TASK REQUIREMENTS:
Your job with the data below: print everything from the line that holds "497L249 455C242 422" down to the line that holds "576C401 560 414", ends included, exactly, and nothing else.

◇ ◇ ◇ ◇ ◇

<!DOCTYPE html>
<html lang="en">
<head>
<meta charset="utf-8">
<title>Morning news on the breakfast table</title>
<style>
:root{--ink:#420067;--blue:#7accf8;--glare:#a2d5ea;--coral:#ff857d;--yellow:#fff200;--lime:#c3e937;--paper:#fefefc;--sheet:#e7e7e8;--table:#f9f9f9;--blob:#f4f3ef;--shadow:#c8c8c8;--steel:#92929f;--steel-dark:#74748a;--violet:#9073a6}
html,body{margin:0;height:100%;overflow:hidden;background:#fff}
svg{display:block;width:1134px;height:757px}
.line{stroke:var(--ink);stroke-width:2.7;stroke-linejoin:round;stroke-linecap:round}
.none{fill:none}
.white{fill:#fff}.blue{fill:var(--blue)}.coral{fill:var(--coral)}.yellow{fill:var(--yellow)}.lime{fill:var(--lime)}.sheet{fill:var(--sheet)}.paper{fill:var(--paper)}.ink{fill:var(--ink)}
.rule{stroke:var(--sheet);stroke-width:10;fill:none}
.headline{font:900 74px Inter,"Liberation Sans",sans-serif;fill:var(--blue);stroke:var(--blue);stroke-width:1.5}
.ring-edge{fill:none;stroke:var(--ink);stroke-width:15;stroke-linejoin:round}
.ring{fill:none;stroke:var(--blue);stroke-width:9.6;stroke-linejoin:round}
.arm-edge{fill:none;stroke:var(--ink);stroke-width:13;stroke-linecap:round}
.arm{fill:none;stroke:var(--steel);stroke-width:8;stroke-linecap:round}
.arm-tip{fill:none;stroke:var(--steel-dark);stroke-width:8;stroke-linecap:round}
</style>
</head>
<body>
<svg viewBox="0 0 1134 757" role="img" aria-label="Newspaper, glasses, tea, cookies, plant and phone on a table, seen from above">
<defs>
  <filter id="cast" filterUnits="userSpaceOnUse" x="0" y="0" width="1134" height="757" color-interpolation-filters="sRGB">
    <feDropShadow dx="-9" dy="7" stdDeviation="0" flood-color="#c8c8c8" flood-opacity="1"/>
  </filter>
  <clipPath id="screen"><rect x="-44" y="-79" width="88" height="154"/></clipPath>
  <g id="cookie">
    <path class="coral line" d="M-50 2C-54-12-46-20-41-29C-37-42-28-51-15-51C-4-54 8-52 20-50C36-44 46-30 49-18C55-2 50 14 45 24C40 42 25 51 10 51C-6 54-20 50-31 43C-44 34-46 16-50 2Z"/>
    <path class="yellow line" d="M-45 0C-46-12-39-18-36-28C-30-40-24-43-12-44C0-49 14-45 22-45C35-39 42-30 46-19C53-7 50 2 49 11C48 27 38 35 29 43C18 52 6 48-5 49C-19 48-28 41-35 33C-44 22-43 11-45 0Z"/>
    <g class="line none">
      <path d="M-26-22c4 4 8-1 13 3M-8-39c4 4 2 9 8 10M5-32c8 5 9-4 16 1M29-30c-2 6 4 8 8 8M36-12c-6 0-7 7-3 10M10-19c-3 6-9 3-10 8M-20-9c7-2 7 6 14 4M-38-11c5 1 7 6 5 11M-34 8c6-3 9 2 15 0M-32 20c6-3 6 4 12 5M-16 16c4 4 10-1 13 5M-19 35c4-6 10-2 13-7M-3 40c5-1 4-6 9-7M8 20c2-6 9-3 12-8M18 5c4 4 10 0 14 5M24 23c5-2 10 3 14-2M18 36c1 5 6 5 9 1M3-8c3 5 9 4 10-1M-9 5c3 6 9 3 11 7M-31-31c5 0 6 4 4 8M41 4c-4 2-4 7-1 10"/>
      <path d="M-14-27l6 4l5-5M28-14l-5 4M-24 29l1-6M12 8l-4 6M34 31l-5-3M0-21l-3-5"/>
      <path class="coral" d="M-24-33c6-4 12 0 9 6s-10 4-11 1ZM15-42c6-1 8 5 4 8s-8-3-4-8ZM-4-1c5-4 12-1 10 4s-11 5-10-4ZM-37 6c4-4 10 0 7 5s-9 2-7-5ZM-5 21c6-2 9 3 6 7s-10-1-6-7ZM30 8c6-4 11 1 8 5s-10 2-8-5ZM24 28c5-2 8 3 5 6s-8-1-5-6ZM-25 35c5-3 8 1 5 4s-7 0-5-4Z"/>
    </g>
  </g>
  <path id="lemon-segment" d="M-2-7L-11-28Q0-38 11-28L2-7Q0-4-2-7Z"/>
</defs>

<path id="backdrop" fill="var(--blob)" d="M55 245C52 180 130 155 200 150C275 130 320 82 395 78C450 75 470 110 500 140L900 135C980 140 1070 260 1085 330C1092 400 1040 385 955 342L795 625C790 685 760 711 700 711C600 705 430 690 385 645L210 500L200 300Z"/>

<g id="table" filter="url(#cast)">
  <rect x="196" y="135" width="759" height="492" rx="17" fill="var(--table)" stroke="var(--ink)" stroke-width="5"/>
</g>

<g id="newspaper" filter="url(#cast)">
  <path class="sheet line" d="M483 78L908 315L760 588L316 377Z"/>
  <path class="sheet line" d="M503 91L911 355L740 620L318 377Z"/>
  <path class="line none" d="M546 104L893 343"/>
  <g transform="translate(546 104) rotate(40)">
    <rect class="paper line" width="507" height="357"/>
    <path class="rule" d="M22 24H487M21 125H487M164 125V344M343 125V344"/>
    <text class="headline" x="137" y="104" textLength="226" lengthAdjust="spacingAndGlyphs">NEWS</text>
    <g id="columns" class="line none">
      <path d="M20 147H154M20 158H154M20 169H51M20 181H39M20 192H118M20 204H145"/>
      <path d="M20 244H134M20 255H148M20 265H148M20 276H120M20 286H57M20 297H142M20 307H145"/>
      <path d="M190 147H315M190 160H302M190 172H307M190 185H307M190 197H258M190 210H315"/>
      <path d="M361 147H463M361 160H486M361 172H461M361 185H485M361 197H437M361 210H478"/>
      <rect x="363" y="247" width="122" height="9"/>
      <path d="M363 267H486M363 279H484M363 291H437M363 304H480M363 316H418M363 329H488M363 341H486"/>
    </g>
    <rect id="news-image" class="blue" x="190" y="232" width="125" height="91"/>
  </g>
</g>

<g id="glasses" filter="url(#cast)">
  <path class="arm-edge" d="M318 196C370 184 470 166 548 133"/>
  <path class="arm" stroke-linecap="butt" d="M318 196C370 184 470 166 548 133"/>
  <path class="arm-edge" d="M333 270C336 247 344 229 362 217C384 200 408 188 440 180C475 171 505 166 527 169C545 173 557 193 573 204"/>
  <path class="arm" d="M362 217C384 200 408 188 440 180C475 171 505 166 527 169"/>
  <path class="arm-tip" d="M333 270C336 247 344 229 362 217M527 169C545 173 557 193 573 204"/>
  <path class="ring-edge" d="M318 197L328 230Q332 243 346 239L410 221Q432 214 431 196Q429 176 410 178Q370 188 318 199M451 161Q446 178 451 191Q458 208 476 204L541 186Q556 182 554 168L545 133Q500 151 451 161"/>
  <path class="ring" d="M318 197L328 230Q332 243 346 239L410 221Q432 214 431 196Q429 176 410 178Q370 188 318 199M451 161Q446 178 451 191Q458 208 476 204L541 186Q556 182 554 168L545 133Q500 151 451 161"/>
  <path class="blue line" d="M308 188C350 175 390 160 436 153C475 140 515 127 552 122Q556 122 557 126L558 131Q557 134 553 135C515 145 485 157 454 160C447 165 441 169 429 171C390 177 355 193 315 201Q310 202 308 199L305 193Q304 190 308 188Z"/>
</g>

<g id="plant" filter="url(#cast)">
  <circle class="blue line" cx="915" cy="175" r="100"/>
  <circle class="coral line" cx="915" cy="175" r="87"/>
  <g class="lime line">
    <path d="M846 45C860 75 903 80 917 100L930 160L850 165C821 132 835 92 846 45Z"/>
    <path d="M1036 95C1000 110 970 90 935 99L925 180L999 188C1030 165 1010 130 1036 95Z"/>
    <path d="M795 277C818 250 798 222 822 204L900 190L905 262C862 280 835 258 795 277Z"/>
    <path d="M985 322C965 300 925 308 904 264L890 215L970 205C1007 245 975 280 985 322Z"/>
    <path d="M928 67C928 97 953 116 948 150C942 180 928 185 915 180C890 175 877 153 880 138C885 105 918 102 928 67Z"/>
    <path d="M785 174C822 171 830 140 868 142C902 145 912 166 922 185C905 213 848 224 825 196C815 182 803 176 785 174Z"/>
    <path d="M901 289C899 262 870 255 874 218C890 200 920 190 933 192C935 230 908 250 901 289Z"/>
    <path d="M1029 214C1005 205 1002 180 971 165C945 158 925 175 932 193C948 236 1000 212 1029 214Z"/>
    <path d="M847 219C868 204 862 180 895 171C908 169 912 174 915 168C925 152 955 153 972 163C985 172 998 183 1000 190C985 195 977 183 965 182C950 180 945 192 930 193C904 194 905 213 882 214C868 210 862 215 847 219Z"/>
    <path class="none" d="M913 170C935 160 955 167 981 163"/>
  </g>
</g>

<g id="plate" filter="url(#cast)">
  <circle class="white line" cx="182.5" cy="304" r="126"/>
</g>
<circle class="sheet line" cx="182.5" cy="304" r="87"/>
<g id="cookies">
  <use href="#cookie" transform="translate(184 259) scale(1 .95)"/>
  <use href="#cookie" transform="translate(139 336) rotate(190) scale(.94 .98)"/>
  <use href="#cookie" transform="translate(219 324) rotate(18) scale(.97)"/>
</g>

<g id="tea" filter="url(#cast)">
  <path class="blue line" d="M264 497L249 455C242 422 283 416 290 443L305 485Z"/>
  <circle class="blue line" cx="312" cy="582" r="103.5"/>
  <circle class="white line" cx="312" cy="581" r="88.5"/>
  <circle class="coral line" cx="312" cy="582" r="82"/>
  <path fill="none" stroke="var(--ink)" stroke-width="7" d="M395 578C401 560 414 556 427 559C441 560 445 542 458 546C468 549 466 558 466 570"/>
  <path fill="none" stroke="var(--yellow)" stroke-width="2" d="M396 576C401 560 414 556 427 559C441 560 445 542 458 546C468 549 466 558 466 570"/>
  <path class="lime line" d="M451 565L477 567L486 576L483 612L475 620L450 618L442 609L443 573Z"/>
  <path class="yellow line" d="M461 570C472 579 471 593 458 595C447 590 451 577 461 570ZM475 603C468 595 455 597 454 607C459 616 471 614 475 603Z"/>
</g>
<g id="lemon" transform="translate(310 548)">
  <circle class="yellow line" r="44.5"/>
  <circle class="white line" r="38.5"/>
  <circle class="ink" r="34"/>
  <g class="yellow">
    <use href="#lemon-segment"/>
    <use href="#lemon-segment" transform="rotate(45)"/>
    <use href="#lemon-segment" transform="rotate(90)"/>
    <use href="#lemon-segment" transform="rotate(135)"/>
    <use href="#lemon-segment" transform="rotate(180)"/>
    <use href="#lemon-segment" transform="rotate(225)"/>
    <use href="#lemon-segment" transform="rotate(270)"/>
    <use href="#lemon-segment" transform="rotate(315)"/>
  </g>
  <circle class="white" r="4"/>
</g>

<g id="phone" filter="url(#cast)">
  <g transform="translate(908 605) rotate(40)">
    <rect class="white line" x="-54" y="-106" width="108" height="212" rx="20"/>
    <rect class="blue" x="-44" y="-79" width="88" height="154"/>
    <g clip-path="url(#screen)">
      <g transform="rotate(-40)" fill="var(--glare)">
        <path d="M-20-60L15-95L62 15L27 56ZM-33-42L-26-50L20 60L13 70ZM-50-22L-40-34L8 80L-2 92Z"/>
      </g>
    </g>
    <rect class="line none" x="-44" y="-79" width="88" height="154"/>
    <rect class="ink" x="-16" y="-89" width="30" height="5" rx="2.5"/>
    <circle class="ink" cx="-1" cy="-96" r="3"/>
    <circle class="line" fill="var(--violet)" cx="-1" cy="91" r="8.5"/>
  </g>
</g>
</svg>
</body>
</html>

◇ ◇ ◇ ◇ ◇

TASK RESULT:
  <path class="blue line" d="M264 497L249 455C242 422 283 416 290 443L305 485Z"/>
  <circle class="blue line" cx="312" cy="582" r="103.5"/>
  <circle class="white line" cx="312" cy="581" r="88.5"/>
  <circle class="coral line" cx="312" cy="582" r="82"/>
  <path fill="none" stroke="var(--ink)" stroke-width="7" d="M395 578C401 560 414 556 427 559C441 560 445 542 458 546C468 549 466 558 466 570"/>
  <path fill="none" stroke="var(--yellow)" stroke-width="2" d="M396 576C401 560 414 556 427 559C441 560 445 542 458 546C468 549 466 558 466 570"/>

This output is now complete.